By Alumni: Kimberley Kennedy, Class of 2021
Halfway across Pickerel Lake to The Pines we found ourselves tipping in a canoe. With water above my ankles and soaking wet from head to toe, the rain started to stop as we paddled out of the pickerel river. Watching Chris shift in his seat I thought that was it, I thought we were going for a late September dip in the lake.
This pandemic has been tiring on so many levels, and in the summer of 2020, the last thing I wanted was any additional responsibilities or commitments, I just wanted a break.
I waited until the last possible moment to apply to the 2020/2021 Class of Leadership Thunder Bay because I really didn’t know if another commitment was doable. I’m not sure what it was that made me decide to apply on the day that the applications were due, but I’d like to think it was something inside of me, diverting me away from what could’ve very well been the start to my quarter-life crisis.
The program facilitators, Kari and Margaret, as cliché as this will sound, guided us on this journey, where based on our own goals, we would gain the skills needed for us to grow in our careers and in our personal lives. Luckily, the week prior to this canoe trip, planned for my 25th Birthday, we had a two-day retreat where we learned about communication styles and personality dimensions. Thinking back to the day before my birthday, sitting in that canoe with Chris, inches away from flipping, if we hadn’t discussed communication style, I 100% would’ve reacted in a way that was neither helpful to the situation nor to our relationship, and we probably would’ve ended up going for that late September dip.
Knowing that Chris processes information based on facts, he needed to know why the canoe was tipping and exactly how much water was in the canoe, it would not be helpful for me to lead with my emotions, screaming to get to the nearest island out of fear, I kept it as calm as I could, and waited until we got to shore before having my brief meltdown. Communication is a funny thing – if we can’t articulate exactly what is going on in the moment, in a way the other person requires it, we can find ourselves in a sticky—or in our case, wet, situation.

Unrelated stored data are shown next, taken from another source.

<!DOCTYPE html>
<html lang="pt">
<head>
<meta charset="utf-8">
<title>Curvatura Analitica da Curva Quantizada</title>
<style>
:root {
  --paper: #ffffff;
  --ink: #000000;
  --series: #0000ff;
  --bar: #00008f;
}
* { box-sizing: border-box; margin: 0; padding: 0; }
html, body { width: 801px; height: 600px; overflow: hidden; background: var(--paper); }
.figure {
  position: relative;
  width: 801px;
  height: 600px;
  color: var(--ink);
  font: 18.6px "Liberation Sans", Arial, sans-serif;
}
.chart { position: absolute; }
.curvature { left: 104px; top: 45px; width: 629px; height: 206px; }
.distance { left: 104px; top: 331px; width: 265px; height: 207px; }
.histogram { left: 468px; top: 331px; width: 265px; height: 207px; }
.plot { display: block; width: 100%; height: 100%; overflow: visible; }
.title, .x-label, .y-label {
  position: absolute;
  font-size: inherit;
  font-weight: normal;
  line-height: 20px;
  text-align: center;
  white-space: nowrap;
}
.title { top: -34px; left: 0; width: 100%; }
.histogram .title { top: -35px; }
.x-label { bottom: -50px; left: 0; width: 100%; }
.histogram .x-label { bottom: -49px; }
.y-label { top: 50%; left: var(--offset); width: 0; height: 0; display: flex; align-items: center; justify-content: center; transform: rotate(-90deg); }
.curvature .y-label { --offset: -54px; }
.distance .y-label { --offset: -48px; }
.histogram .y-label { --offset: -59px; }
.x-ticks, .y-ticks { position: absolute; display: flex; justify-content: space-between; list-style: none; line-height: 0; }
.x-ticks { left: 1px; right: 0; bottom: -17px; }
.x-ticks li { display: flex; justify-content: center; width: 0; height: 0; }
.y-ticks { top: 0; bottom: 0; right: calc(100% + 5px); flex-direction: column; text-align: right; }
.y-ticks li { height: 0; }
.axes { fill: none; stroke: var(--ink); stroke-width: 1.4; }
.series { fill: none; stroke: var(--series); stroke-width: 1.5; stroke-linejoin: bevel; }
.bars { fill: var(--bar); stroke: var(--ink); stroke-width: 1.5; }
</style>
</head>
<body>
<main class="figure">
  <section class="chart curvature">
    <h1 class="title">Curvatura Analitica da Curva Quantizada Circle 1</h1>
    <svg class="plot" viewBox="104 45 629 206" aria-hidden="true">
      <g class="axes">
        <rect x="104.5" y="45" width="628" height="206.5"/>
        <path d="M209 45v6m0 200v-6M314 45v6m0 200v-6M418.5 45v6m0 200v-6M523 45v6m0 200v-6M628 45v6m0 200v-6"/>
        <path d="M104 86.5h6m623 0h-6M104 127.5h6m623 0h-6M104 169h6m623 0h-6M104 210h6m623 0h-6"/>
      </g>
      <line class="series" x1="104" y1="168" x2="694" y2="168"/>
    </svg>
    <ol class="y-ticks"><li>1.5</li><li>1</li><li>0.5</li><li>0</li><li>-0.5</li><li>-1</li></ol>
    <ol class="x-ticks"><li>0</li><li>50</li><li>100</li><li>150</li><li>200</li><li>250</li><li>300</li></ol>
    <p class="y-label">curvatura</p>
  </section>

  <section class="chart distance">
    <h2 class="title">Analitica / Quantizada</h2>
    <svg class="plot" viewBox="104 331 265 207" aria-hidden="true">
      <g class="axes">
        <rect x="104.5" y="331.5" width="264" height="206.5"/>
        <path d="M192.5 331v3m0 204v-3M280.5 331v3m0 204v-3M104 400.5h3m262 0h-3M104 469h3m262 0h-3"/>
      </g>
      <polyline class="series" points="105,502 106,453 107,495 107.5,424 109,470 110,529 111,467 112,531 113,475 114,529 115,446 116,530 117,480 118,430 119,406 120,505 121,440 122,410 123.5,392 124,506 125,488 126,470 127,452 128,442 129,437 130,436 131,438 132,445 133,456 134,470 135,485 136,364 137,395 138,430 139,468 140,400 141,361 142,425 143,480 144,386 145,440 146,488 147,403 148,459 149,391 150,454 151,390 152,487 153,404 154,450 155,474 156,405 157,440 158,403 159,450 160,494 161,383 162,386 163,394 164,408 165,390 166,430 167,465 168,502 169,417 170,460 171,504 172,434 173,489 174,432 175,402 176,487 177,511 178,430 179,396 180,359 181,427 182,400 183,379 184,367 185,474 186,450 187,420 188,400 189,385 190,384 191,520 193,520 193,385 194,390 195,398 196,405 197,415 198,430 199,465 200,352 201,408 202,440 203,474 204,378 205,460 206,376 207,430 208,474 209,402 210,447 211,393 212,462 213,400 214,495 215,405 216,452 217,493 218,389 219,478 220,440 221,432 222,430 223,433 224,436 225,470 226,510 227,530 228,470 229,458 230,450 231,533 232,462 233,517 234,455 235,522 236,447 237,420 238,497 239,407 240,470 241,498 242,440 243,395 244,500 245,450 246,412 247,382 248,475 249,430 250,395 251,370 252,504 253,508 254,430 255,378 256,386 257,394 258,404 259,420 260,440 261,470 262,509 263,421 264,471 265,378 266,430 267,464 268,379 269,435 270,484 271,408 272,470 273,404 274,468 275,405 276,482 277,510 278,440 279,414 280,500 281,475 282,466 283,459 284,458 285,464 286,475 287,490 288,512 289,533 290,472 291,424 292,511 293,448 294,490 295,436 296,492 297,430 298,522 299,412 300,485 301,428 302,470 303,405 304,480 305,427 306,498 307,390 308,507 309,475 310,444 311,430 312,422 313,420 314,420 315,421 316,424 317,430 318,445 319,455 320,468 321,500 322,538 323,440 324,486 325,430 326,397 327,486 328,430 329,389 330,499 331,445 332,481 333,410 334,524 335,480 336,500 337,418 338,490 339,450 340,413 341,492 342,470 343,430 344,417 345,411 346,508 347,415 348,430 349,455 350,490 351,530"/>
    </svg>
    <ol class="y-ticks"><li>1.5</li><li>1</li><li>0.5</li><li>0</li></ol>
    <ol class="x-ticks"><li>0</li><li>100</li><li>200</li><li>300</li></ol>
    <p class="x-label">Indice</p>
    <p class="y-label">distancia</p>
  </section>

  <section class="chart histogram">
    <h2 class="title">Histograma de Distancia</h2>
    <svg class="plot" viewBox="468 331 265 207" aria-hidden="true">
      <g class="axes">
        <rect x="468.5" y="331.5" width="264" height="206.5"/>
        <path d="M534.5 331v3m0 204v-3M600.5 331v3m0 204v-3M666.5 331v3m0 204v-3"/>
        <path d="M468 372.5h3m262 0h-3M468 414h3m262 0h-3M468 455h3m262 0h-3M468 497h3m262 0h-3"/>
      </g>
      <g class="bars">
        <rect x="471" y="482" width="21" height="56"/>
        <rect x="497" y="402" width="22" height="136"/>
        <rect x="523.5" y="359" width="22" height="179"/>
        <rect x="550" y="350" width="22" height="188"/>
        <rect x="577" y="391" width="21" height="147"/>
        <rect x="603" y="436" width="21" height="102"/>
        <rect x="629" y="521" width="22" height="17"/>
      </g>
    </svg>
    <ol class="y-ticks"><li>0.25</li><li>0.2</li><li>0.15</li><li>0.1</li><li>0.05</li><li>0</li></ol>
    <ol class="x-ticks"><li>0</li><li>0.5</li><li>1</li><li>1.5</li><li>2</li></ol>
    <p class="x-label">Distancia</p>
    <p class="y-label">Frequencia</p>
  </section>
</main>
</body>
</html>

As time went on during the program, I learned how to say no, how to prioritize work-life balance, how to find my voice, and how to use my voice proactively and productively. We learned about issues in our community, what organizations and our local government officials were doing to solve the problems, and by far, the greatest part of the experience was that we were able to connect with individuals we probably would never get the opportunity to connect with elsewhere. After a year into the pandemic, the social connection was something that I, as an extravert was seeking. Though the year was done virtually, it was a day every month that I looked forward to because I benefited from exactly what I was able to put into the program, and it was extremely rewarding.
Thinking of my experience, you don’t need to be in a leadership position to develop leadership skills, those skills can help you regardless of where you are in your career and how you respond to the challenges of everyday life. I don’t think that I would’ve enjoyed my 25th birthday as much if I didn’t learn how to adapt my communication styles. We spent the evening on a small island, nestled in with a beautiful view, two swans, a tetra of wine, and an experience we will remember for the rest of our lives.
Since finishing the program, I took a step forward in my career, went back to school for a post-graduate certificate in fundraising management, received my designation as a Certified Fund-Raising Executive, and started a business. I’m not sure if I would have achieved all of that without the support and reassurance I had received from my peers while going through the Leadership Thunder Bay program.
As for Chris and I, we developed a love of backpacking, adventuring without the canoe, and as for the canoe, it’s safely in storage at the XY Paddle Company in Atikokan where surely Chris’ uncle will not lend it to us again.